A couple years ago we did a trip to Galapagos and managed to do 7 dives at Darwin's Arch. I took an Ikelite housed 20D (classic two clip port) and I started the dives with a back roll off the panga. For the wide angle photos, I was using a Tokina 10-17mm behind the 8" Ikelite dome too. My technique was to set the housing (with two Ikelite DS-125s) in my lap, curl my chest around it a bit then roll backwards off the panga. I figure that the cylinder and my back is breaking the water for me and taking much of the shock away from hitting the housing.
As for the current, it was strong, but I never felt like it was strong enough to give up the strobes. Coco's was much more challenging from a current perspective. Just keep the arms tucked in for the descent to your perch then unfurl them once you get settled. If you are swimming with whale sharks, I can see the appeal of not having strobes on to help streamline the package. It was a lot of work pushing the housing through the water when circling a 35' shark. However, our encounters with whale sharks were always at depth (the photo included was at 105 fsw) and I don't think my 20D would have been happy with all natural light at that point.

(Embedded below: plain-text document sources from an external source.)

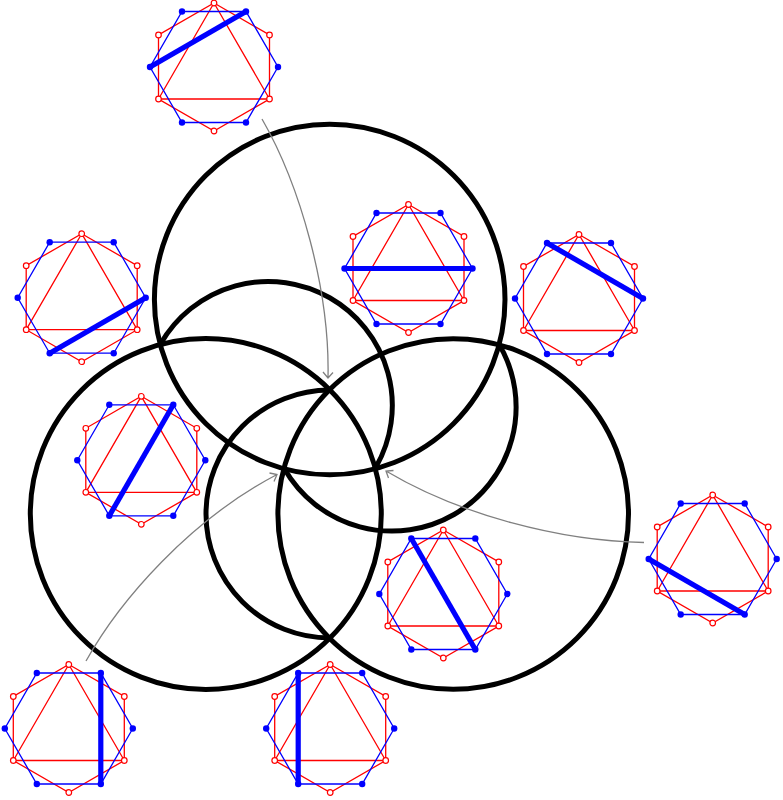
<!DOCTYPE html>
<html lang="en">
<head>
<meta charset="utf-8">
<title>Circles and hexagon diagonals</title>
<style>
:root { --paper: #fff; --ink: #000; --red: #f00; --blue: #00f; --pointer: #808080; }
html, body { margin: 0; background: var(--paper); overflow: hidden; }
.diagram { display: block; width: 783px; height: 800px; }
.diagram * { fill: none; }
.circles { stroke: var(--ink); stroke-width: 5; }
.pointers { stroke: var(--pointer); stroke-width: 1.3; }
.red-lines { stroke: var(--red); stroke-width: 1.3; }
.blue-lines { stroke: var(--blue); stroke-width: 1.3; }
.diagonals { stroke: var(--blue); stroke-width: 5.2; }
.red-points circle, .red-points use { fill: var(--paper); stroke: var(--red); stroke-width: 1.2; }
.blue-points circle, .blue-points use { fill: var(--blue); }
</style>
</head>
<body>
<svg class="diagram" viewBox="0 0 783 800" role="img" aria-label="Three large circles and three half circles, labelled by nine hexagon figures, each with one bold blue diagonal">
  <defs>
    <g id="hexagons">
      <g class="red-lines">
        <polygon points="0,-64 55.5,-32 55.5,32 0,64 -55.5,32 -55.5,-32"/>
        <polygon points="0,-64 55.5,32 -55.5,32"/>
      </g>
      <polygon class="blue-lines" points="64,0 32,55.5 -32,55.5 -64,0 -32,-55.5 32,-55.5"/>
      <g class="red-points">
        <circle cy="-64" r="2.8"/><circle cx="55.5" cy="-32" r="2.8"/><circle cx="55.5" cy="32" r="2.8"/>
        <circle cy="64" r="2.8"/><circle cx="-55.5" cy="32" r="2.8"/><circle cx="-55.5" cy="-32" r="2.8"/>
      </g>
      <g class="blue-points">
        <circle cx="64" r="3.2"/><circle cx="32" cy="55.5" r="3.2"/><circle cx="-32" cy="55.5" r="3.2"/>
        <circle cx="-64" r="3.2"/><circle cx="-32" cy="-55.5" r="3.2"/><circle cx="32" cy="-55.5" r="3.2"/>
      </g>
    </g>
  </defs>

  <g class="circles">
    <circle cx="329.7" cy="299.5" r="175.3"/>
    <circle cx="205.8" cy="514" r="175.5"/>
    <circle cx="453.2" cy="514" r="175.3"/>
    <path d="M160.5 344A124 124 0 0 1 376 467"/>
    <path d="M499.5 345A124 124 0 0 1 284.5 469"/>
    <path d="M330 390A124 124 0 0 0 330 638"/>
  </g>

  <g class="pointers">
    <path d="M262 119C300 185 330 290 328 378M323 372L328 378L333 372.5"/>
    <path d="M86 661C120 600 190 520 277 474.5M269.5 473L277 474.5L274 481.5"/>
    <path d="M644 542.5C560 541 460 515 386 471M388.5 478L386 471L393.5 470.5"/>
  </g>

  <g class="figures">
    <use href="#hexagons" x="214" y="67"/>
    <use href="#hexagons" x="408.5" y="268.5"/>
    <use href="#hexagons" x="81.7" y="297.7"/>
    <use href="#hexagons" x="579" y="298.5"/>
    <use href="#hexagons" x="141.3" y="460.3"/>
    <use href="#hexagons" x="443.3" y="594"/>
    <use href="#hexagons" x="712.7" y="559"/>
    <use href="#hexagons" x="68.8" y="728.5"/>
    <use href="#hexagons" x="330.2" y="728.5"/>
  </g>

  <g class="diagonals">
    <path d="M150 67L246 11.5"/>
    <path d="M344.5 268.5H472.5"/>
    <path d="M145.7 297.7L49.7 353.2"/>
    <path d="M547 243L643 298.5"/>
    <path d="M173.3 404.8L109.3 515.8"/>
    <path d="M411.3 538.5L475.3 649.5"/>
    <path d="M648.7 559L744.7 614.5"/>
    <path d="M100.8 673V784"/>
    <path d="M298.2 673V784"/>
  </g>
</svg>
</body>
</html>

I've linked a couple of photos from the Arch that illustrate why strobes can be handy. You can flip through my Flickr gallery too if you want to see what else we encountered. I think much of the time our depth on the Darwin dives was 75ft and below which means it was fairly dim lighting.
Good luck with your trip!
SagenMember Since 23 Nov 2004
Offline Last Active Feb 22 2015 10:48 AM
- Group Member
- Active Posts 11
- Profile Views 989
- Member Title Sea Nettle
- Age Age Unknown
- Birthday Birthday Unknown
Camera Model & Brand
Canon 20D w/100mm, 60mm, 10-22mm and Tokina 10-17mm
Strobe/Lighting Model & Brand
ULCS arms and Light Canon as Mod Light
- Website URL http://dannjill.smugmug.com